Closed-Form Solution for Viscoelastic Creep

In any solid body subjected to external loading or displacement, the resulting stress and strain must simultaneously satisfy three basic equations: the equilib­rium equations, the kinematic equations, and the constitutive equations. Visco­elastic stress analysis problems are more difficult to solve than elasticity problems because time dependency requires the solution of the differential equations of the constitutive law. If the boundary conditions and the tempera­ture remain invariable, the time variable in the equations can be removed by transforming the equation into the Laplace transform domain as shown earlier.

In this section, the elastic solution shown in Eq 1 is used to determine the deflection of the thick plate. As shown below, for constant Poisson’s ratio, Eq 1 is transformed to the equivalent elastic solution with the Laplace domain variable s

TABLE 4—Shear and bulk relaxation modulus Prony series parameters at 5 °C used for modeling.

Instantaneous modulus, MPa

N

Gi, MPa

Ki, MPa

t – s

79.81

1

1.605

4.757

10

2

42.09

39.92

44.62

3

29.21

82.91

200.60

4

6.598

20.54

26874.5

To make the conversion back from the Laplace domain to the time domain, Maple software (Maplesoft, Adept Scientific Nordic, DK-2600 Glostrup, Produk- tionsvej 26, Sweden) is used.

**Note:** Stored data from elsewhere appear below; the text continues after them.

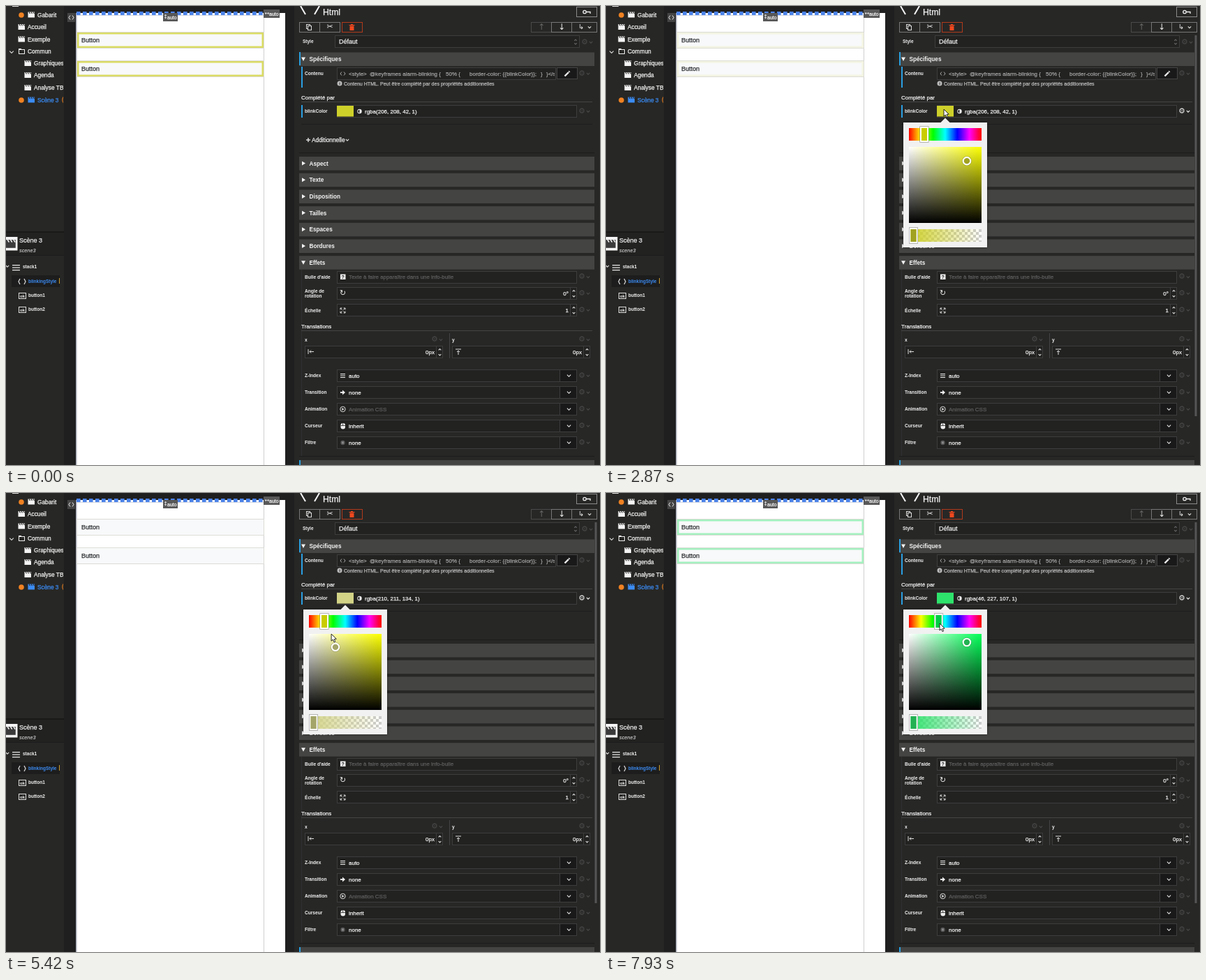
Write an HTML page with a canvas that moves like this. It is 851 px wide and 658 px high and loops after 8 s.

```html
<!DOCTYPE html>
<html lang="fr">
<head>
<meta charset="utf-8">
<style>
html, body { margin: 0; width: 100%; height: 100%; overflow: hidden; background: #272726; }
canvas { display: block; }
</style>
</head>
<body>
<canvas id="stage" width="851" height="658"></canvas>
<script>
const ctx = document.getElementById('stage').getContext('2d');
const LOOP = 8000, BLINK = 800, BLINK_PEAK = 230;
const PICKER_OPENS = 2150, PANEL_HOVER = 1500, ROW_HOVER = 1850;
const BLUE = '#2a9fe0', LINK = '#3b8cf5', ORANGE = '#f08222', DIM = '#4a4a4a';

// [time, x, y]
const cursorPath = [
  [1500, 849, 90], [1700, 600, 28], [1840, 505, 120], [1970, 483, 151], [2870, 484, 148], [3200, 484, 148],
  [3400, 517, 221], [3800, 479, 219], [4160, 509, 217], [4500, 514, 216], [4930, 496, 220],
  [5250, 472, 219], [5420, 466, 202], [5600, 481, 218], [6600, 483, 220], [6720, 504, 217],
  [7080, 517, 214], [7350, 458, 186], [7600, 471, 187], [7930, 478, 187]];
// [time, hue, saturation, value]
const colorPath = [
  [3400, 60.7, .798, .816], [3800, 61, .43, .839], [4160, 61.2, .701, .8392], [4500, 61, .77, .85],
  [4930, 61, .6, .83], [5250, 60.8, .365, .8275], [5540, 60.8, .365, .8275], [5600, 61.25, .4486, .8392],
  [6760, 61.25, .4486, .8392], [7080, 61, .7974, .8902], [7350, 61, .7974, .8902],
  [7600, 125, .7974, .8902], [7930, 140.2, .7974, .8902]];

function along(path, t) {
  const next = path.findIndex(p => p[0] > t);
  if (next === 0) return path[0].slice(1);
  if (next < 0) return path.at(-1).slice(1);
  const a = path[next - 1], b = path[next], k = (t - a[0]) / (b[0] - a[0]);
  return a.slice(1).map((v, i) => v + (b[i + 1] - v) * k);
}

function hsvToRgb(h, s, v) {
  return [5, 3, 1].map(n => {
    const k = (n + h / 60) % 6;
    return Math.round(255 * v * (1 - s * Math.max(0, Math.min(k, 4 - k, 1))));
  });
}

// CSS "ease", cubic-bezier(.25, .1, .25, 1)
function ease(x) {
  let lo = 0, hi = 1, u = .5;
  const bezier = (a, b) => 3 * a * u * (1 - u) ** 2 + 3 * b * u * u * (1 - u) + u ** 3;
  for (let i = 0; i < 18; i++) {
    u = (lo + hi) / 2;
    if (bezier(.25, .25) < x) lo = u; else hi = u;
  }
  return bezier(.1, 1);
}

function blinkLevel(t) {
  const phase = ((t - BLINK_PEAK) / BLINK % 1 + 1) % 1;
  return phase < .5 ? 1 - ease(phase * 2) : ease(phase * 2 - 1);
}

function rect(x, y, w, h, fill) { ctx.fillStyle = fill; ctx.fillRect(x, y, w, h); }

function frame(x, y, w, h, stroke, fill) {
  if (fill) rect(x, y, w, h, fill);
  ctx.strokeStyle = stroke; ctx.lineWidth = 1;
  ctx.strokeRect(x + .5, y + .5, w - 1, h - 1);
}

// Regular text gets a hairline stroke to give it a medium weight.
function text(str, x, y, size = 8, color = '#f0f0f0', style = '', align = 'left') {
  ctx.font = `${style} ${size}px "Liberation Sans", Arial, sans-serif`;
  ctx.fillStyle = ctx.strokeStyle = color;
  ctx.textAlign = align; ctx.lineWidth = .25;
  ctx.fillText(str, x, y);
  if (!style) ctx.strokeText(str, x, y);
}

function glyph(ch, x, y, size = 10, color = '#f0f0f0') {
  ctx.font = `${size}px "DejaVu Sans", sans-serif`;
  ctx.fillStyle = color; ctx.textAlign = 'center'; ctx.textBaseline = 'middle';
  ctx.fillText(ch, x, y);
  ctx.textBaseline = 'alphabetic';
}

function line(points, color, width = 1) {
  ctx.beginPath();
  points.forEach(([x, y]) => ctx.lineTo(x, y));
  ctx.strokeStyle = color; ctx.lineWidth = width; ctx.stroke();
}

function shape(points, fill) {
  ctx.beginPath();
  points.forEach(([x, y]) => ctx.lineTo(x, y));
  ctx.closePath(); ctx.fillStyle = fill; ctx.fill();
}

function disc(x, y, r, fill) { ctx.beginPath(); ctx.arc(x, y, r, 0, 7); ctx.fillStyle = fill; ctx.fill(); }

function ramp(x, y, w, h, vertical, stops) {
  const g = vertical ? ctx.createLinearGradient(0, y, 0, y + h) : ctx.createLinearGradient(x, 0, x + w, 0);
  stops.forEach((c, i) => g.addColorStop(i / (stops.length - 1), c));
  rect(x, y, w, h, g);
}

function clipped(x, y, w, h, draw) {
  ctx.save(); ctx.beginPath(); ctx.rect(x, y, w, h); ctx.clip(); draw(); ctx.restore();
}

// dir 1 points down, -1 points up
function chevron(x, y, color = '#ddd', dir = 1, r = 2.2) {
  line([[x - r, y - dir * r / 2], [x, y + dir * r / 2], [x + r, y - dir * r / 2]], color, 1.1);
}

function gear(x, y, color = DIM) {
  glyph('⚙', x, y, 11, color);
  chevron(x + 9, y, color);
}

function clapper(x, y, color = '#f4f4f4', notch = '#272726', k = 1) {
  rect(x, y - 4 * k, 9.5 * k, 8 * k, color);
  for (let i = 0; i < 3; i++) {
    const s = x + (1.5 + i * 3) * k;
    line([[s, y - 4 * k], [s + 1.5 * k, y - 1.6 * k]], notch, 1.1 * k);
  }
}

function drawSidebar() {
  rect(0, 0, 83, 658, '#272725');
  rect(9, 0, 9, 1, '#ddd');
  clipped(0, 0, 82, 658, () => {
    [['Gabarit', 12.5, 45], ['Accueil', 30, 31], ['Exemple', 47.5, 31], ['Commun', 65, 31],
     ['Graphiques', 82, 40], ['Agenda', 99, 40], ['Analyse TB', 117, 40], ['Scène 3', 134.5, 45]]
      .forEach(([name, y, x], i) => {
        const color = i === 7 ? LINK : '#f4f4f4';
        text(name, x, y + 3, 8.3, color);
        if (x === 45) disc(22, y + .5, 3.8, ORANGE);
        if (name !== 'Commun') clapper(x - 13.5, y, color);
      });
    text('(', 80, 137, 8.3, ORANGE);
  });
  chevron(8, 66, '#ddd', 1, 2.8);
  frame(18, 62, 9, 7, '#eee');
  rect(18, 61, 4, 2, '#eee');

  rect(0, 323, 83, 35, '#222221');
  rect(0, 323, 83, 2, '#191919');
  rect(0, 357, 83, 1, '#1c1c1c');
  rect(0, 331, 16.5, 19.5, '#f4f4f4');
  clapper(0, 341, '#3a3a3a', '#f4f4f4', 1.45);
  text('Scène 3', 19, 339, 9);
  text('scene3', 19, 353, 7.3, '#f0f0f0', 'italic');

  chevron(2, 373, '#ddd');
  [371, 374.5, 378].forEach(y => rect(9, y, 11, 1.2, '#eee'));
  text('stack1', 24, 376, 6.5, '#f0f0f0', 'bold');
  rect(8, 386, 69, 17, '#1d1d1d');
  line([[20, 391], [18, 395], [20, 399]], '#ddd', 1.2);
  line([[26, 391], [28, 395], [26, 399]], '#ddd', 1.2);
  text('blinkingStyle', 32, 396.5, 6.5, LINK, 'bold');
  rect(76, 390, 1, 8, '#c79a2a');
  ['button1', 'button2'].forEach((name, i) => {
    const y = 414.5 + i * 20.5;
    frame(18, Math.round(y) - 4, 11, 9, '#ddd');
    text('ok', 23.5, y + 3, 6, '#eee', 'bold', 'center');
    text(name, 32, y + 2, 6.5, '#f0f0f0', 'bold');
  });
}

function drawPage(rgb, level) {
  rect(83, 0, 330, 658, '#1f1f20');
  rect(100, 10, 300, 648, '#fff');
  rect(100, 10, 1.5, 648, '#a9abb8');
  rect(369, 13, 1, 645, '#cfcfd2');
  rect(101, 13, 268, 1, '#d5d8e2');
  for (let x = 101; x < 369; x += 9) rect(x, 8, Math.min(5.6, 369 - x), 5, '#4b83ea');

  rect(88, 10, 11, 13, '#444');
  line([[92, 13.5], [90, 16.5], [92, 19.5]], '#eee');
  line([[95, 13.5], [97, 16.5], [95, 19.5]], '#eee');
  rect(225, 10, 21, 12, '#585858');
  glyph('↕', 228.5, 16, 8);
  text('auto', 231, 18.5, 7);
  rect(369, 5, 23, 12, '#585858');
  glyph('↔', 374, 11, 8);
  text('auto', 377, 13.5, 7);

  const base = [248, 249, 250];
  const border = `rgb(${base.map((b, i) => b + (rgb[i] - b) * level)})`;
  [38, 79].forEach(y => {
    rect(101, y - 1, 269, 24, '#dcdcd6');
    rect(102, y, 267, 22, border);
    rect(104.5, y + 2.5, 262, 17, '#f8f9fa');
    text('Button', 108, y + 14, 9, '#2a2d30');
  });
}

function header(name, y, open) {
  rect(420, y - 9.5, 423, 19.5, '#444443');
  shape(open ? [[423, y - 2.5], [429, y - 2.5], [426, y + 3]] : [[424, y - 3], [429, y], [424, y + 3]], '#f4f4f4');
  text(name, 434.5, y + 3, 8.2, '#f4f4f4', 'bold');
}

function label(name, y, x = 428) { text(name, x, y + 2, 6.6, '#f0f0f0', 'bold'); }

function field(y, x = 474, w = 344) { frame(x, Math.round(y) - 9, w, 18, '#3d3d3d', '#222221'); }

function numberField(y, value, x, w) {
  field(y, x, w);
  const right = x + w;
  text(value, right - 12, y + 3, 8, '#f0f0f0', '', 'right');
  rect(right - 10, y - 8, 1, 16, '#3d3d3d');
  chevron(right - 4.5, y - 3.5, '#ddd', -1, 1.8);
  chevron(right - 4.5, y + 4, '#ddd', 1, 1.8);
}

function drawToolbar() {
  line([[422, 0], [429, 12]], '#f4f4f4', 2);
  line([[449, 0], [442, 12]], '#f4f4f4', 2);
  text('Html', 454, 12.5, 12.2, '#f4f4f4');
  frame(817, 1, 30, 15, '#8a8a8a');
  ctx.beginPath(); ctx.arc(829, 8.5, 2.2, 0, 7);
  ctx.strokeStyle = '#eee'; ctx.lineWidth = 1.3; ctx.stroke();
  line([[831, 8.5], [837, 8.5], [837, 11]], '#eee', 1.3);

  frame(420, 23, 30, 15, '#777'); frame(449, 23, 30, 15, '#777');
  frame(481, 23, 30, 15, '#b03a1c');
  frame(752, 23, 30, 15, '#4a4a4a'); frame(781, 23, 30, 15, '#777'); frame(810, 23, 37, 15, '#777');
  frame(430, 26, 6, 7, '#ddd'); frame(432, 28, 6, 7, '#ddd', '#272726');
  glyph('✂', 464, 30.5, 11);
  rect(492.5, 28.5, 6, 6.5, '#f0481e'); rect(491.5, 27, 8, 1, '#f0481e'); rect(494, 26, 3, 1, '#f0481e');
  glyph('↑', 767, 30.5, 12, '#666'); glyph('↓', 796, 30.5, 12);
  glyph('↳', 824, 30.5, 10); chevron(836, 30.5);
  text('Style', 425, 53, 6.5, '#f0f0f0', 'bold');
  frame(471, 42, 351, 18, '#3d3d3d', '#222221');
  text('Défaut', 477, 54, 9);
  chevron(816, 49, '#666', -1, 1.8); chevron(816, 54, '#666', 1, 1.8);
  gear(829, 52);
}

function drawSpecifics(rgb, hovered) {
  header('Spécifiques', 76, true);
  rect(420, 66, 2, 19, BLUE);
  rect(423, 87, 2, 30, BLUE);
  label('Contenu', 97);
  field(97, 474, 314);
  line([[481, 94.5], [479, 97], [481, 99.5]], '#aaa');
  line([[484, 94.5], [486, 97], [484, 99.5]], '#aaa');
  clipped(474, 88, 312, 18, () => {
    [['<style>', 491], ['@keyframes alarm-blinking {', 521], ['50% {', 630],
     ['border-color: {{blinkColor}};', 664], ['}', 766], ['}</style>', 774]]
      .forEach(([code, x]) => text(code, x, 99.5, 8, '#a0a0a0'));
  });
  frame(789, 88, 30, 17, '#444', '#191919');
  line([[800.5, 100.5], [806, 95]], '#f4f4f4', 2.4);
  line([[806.5, 94.5], [807.5, 93.5]], '#f4f4f4', 2.4);
  gear(825, 97);
  disc(478, 111, 3.5, '#bbb');
  text('i', 478, 113.3, 6, '#222', 'bold', 'center');
  text('Contenu HTML. Peut être complété par des propriétés additionnelles', 484, 114, 7.08, '#b8b8b8');

  text('Complété par', 423, 133.5);
  rect(423, 137, 417, 1, '#444');
  rect(423, 142, 2, 18, BLUE);
  label('blinkColor', 150.5);
  field(151);
  rect(474, 143, 24, 15.5, `rgb(${rgb})`);
  disc(506.5, 151, 3.2, '#f0f0f0');
  ctx.beginPath(); ctx.arc(506.5, 151, 2.3, -Math.PI / 2, Math.PI / 2, true);
  ctx.fillStyle = '#222'; ctx.fill();
  text(`rgba(${rgb.join(', ')}, 1)`, 514, 153.5);
  gear(825, 151, hovered ? '#f4f4f4' : DIM);
  rect(423, 169, 417, 1, '#1e1e1e');
  line([[430, 192], [436, 192]], '#eee', 1.3);
  line([[433, 189], [433, 195]], '#eee', 1.3);
  text('Additionnelle', 438, 195, 8.3);
  chevron(489, 192);
  rect(420, 210, 423, 1, '#1c1c1c');
}

function drawEffects() {
  label("Bulle d'aide", 388.5); field(388.5);
  rect(479, 384.5, 7.5, 7.5, '#eee'); text('?', 482.7, 391, 7, '#222', 'bold', 'center');
  text('Texte à faire apparaître dans une info-bulle', 491, 391, 7.9, '#5c5c5c');
  label('Angle de', 408.5); label('rotation', 416);
  numberField(412, '0°', 474, 344); glyph('↻', 482.5, 412, 11);
  label('Échelle', 436.5); numberField(436, '1', 474, 344);
  [[-1, -1], [1, -1], [-1, 1], [1, 1]].forEach(([a, b]) => {
    const x = 482.5 + a * 3.5, y = 436.5 + b * 3.5;
    line([[x - a * 2.4, y], [x, y], [x, y - b * 2.4]], '#ddd');
    line([[x, y], [x - a * 2.6, y - b * 2.6]], '#ddd');
  });
  [388.5, 412, 436].forEach(y => gear(825, y));

  text('Translations', 423, 461.5);
  rect(423, 465, 417, 1, '#444');
  rect(635, 469, 1, 36, '#444');
  label('x', 478.5); label('y', 478.5, 639);
  gear(614, 478.5); gear(825, 478.5);
  numberField(496, '0px', 428, 198); numberField(496, '0px', 639, 198);
  line([[433, 492], [433, 499]], '#ddd');
  line([[441, 495.5], [435, 495.5]], '#ddd');
  line([[437, 493.5], [435, 495.5], [437, 497.5]], '#ddd');
  line([[644, 492], [652, 492]], '#ddd');
  line([[648, 500], [648, 494]], '#ddd');
  line([[646, 496], [648, 494], [650, 496]], '#ddd');

  [['Z-Index', 'auto'], ['Transition', 'none'], ['Animation', 'Animation CSS'], ['Curseur', 'inherit'], ['Filtre', 'none']]
    .forEach(([name, value], i) => {
      const y = 530 + i * 24;
      label(name, y); field(y);
      frame(793, y - 9, 25, 18, '#3d3d3d', '#191919');
      chevron(806.5, y, '#eee', 1, 2.6);
      text(value, 491, y + 3, 8, i === 2 ? '#5c5c5c' : '#f0f0f0');
      gear(825, y);
    });
  [527, 529.5, 532].forEach(y => rect(479, y, 7, 1, '#eee'));
  rect(479, 553, 4, 2, '#eee'); shape([[482, 550.5], [486, 554], [482, 557.5]], '#eee');
  ctx.beginPath(); ctx.arc(482.5, 578, 3.7, 0, 7); ctx.strokeStyle = '#ddd'; ctx.lineWidth = 1; ctx.stroke();
  shape([[481.3, 576], [484.6, 578], [481.3, 580]], '#ddd');
  ctx.beginPath(); ctx.roundRect(479.5, 598, 6.5, 8.5, 3); ctx.fillStyle = '#eee'; ctx.fill();
  rect(479.5, 601, 6.5, .8, '#222'); rect(482.3, 598, .8, 3, '#222');
  disc(482.5, 626, 3.2, '#555'); rect(481, 624.5, 3, 3, '#888');
}

function drawPanel(t, rgb) {
  rect(413, 0, 438, 658, '#272726');
  drawToolbar();
  drawSpecifics(rgb, t >= ROW_HOVER);
  rect(423, 377, 1, 268, '#303030');
  ['Aspect', 'Texte', 'Disposition', 'Tailles', 'Espaces', 'Bordures', 'Effets']
    .forEach((name, i) => header(name, 225.5 + i * 23.7, i === 6));
  drawEffects();
  rect(420, 645, 423, 1, '#1c1c1c');
  rect(420, 651, 423, 7, '#444443');
  rect(420, 651, 2, 7, BLUE);
  if (t >= PANEL_HOVER) rect(843.5, 42, 3, 546, '#555');
}

function handle(x, y, fill) {
  frame(x - 6.5, y - 11.5, 13, 23, '#777');
  ctx.strokeStyle = '#fff'; ctx.lineWidth = 2;
  ctx.strokeRect(x - 5, y - 10, 10, 20);
  rect(x - 4, y - 9, 8, 18, fill);
}

function drawPicker([h, s, v], rgb) {
  ctx.save();
  ctx.shadowColor = 'rgba(0,0,0,.4)'; ctx.shadowBlur = 4;
  rect(426, 167, 120, 179, '#f1f1f1');
  ctx.restore();
  shape([[479, 167.5], [486, 160.5], [493, 167.5]], '#f1f1f1');

  const x = 434, w = 104, shade = `rgb(${rgb.map(c => c * .78)})`;
  ramp(x, 175, w, 18, false, ['#f00', '#ff0', '#0f0', '#0ff', '#00f', '#f0f', '#f00']);
  handle(440.2 + h / 360 * 93.4, 184, `rgb(${hsvToRgb(h, 1, .8)})`);

  rect(x, 202, w, 109, `hsl(${h}, 100%, 50%)`);
  ramp(x, 202, w, 109, false, ['#fff', 'rgba(255,255,255,0)']);
  ramp(x, 202, w, 109, true, ['rgba(0,0,0,0)', '#000']);
  const kx = x + s * w, ky = 202 + (1 - v) * 109.5;
  disc(kx, ky, 6.8, 'rgba(0,0,0,.25)');
  disc(kx, ky, 6.3, '#fff');
  disc(kx, ky, 4.2, shade);

  rect(x, 320, w, 18, '#fff');
  for (let i = 0; i < 26; i++)
    for (let j = 0; j < 5; j++)
      if ((i + j) % 2) rect(x + i * 4, 320 + j * 4, 4, j < 4 ? 4 : 2, '#ccc');
  ramp(x, 320, w, 18, false, [`rgb(${rgb})`, `rgba(${rgb}, 0)`]);
  handle(440.5, 329, shade);
}

function drawCursor(x, y) {
  const outline = [[0, 0], [0, 10], [2.3, 8], [4, 11.6], [5.7, 10.8], [4.1, 7.4], [7.2, 7.1]]
    .map(([dx, dy]) => [x + dx, y + dy]);
  shape(outline, '#fff');
  line([...outline, outline[0]], '#111', .9);
}

function draw(now) {
  const t = now % LOOP;
  const hsv = along(colorPath, t), rgb = hsvToRgb(...hsv);
  drawPage(rgb, blinkLevel(t));
  drawSidebar();
  drawPanel(t, rgb);
  if (t >= PICKER_OPENS) drawPicker(hsv, rgb);
  if (t >= PANEL_HOVER) drawCursor(...along(cursorPath, t));
  requestAnimationFrame(draw);
}

draw(0);
</script>
</body>
</html>
```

The shear relaxation modulus, the corresponding relaxation times and the Poisson’s ratio are used and converted into the creep equation, Eq 16. The parameters of Eq 16 are shown in Table 5. The vertical deflection of the thick plate is calculated based on the analytic Eq 17

N

■ ^ t

D(t)=D0 +Y, A(1 _ e_Q (16)

i=1

where w0 is vertical deflection of the thick plate (mm).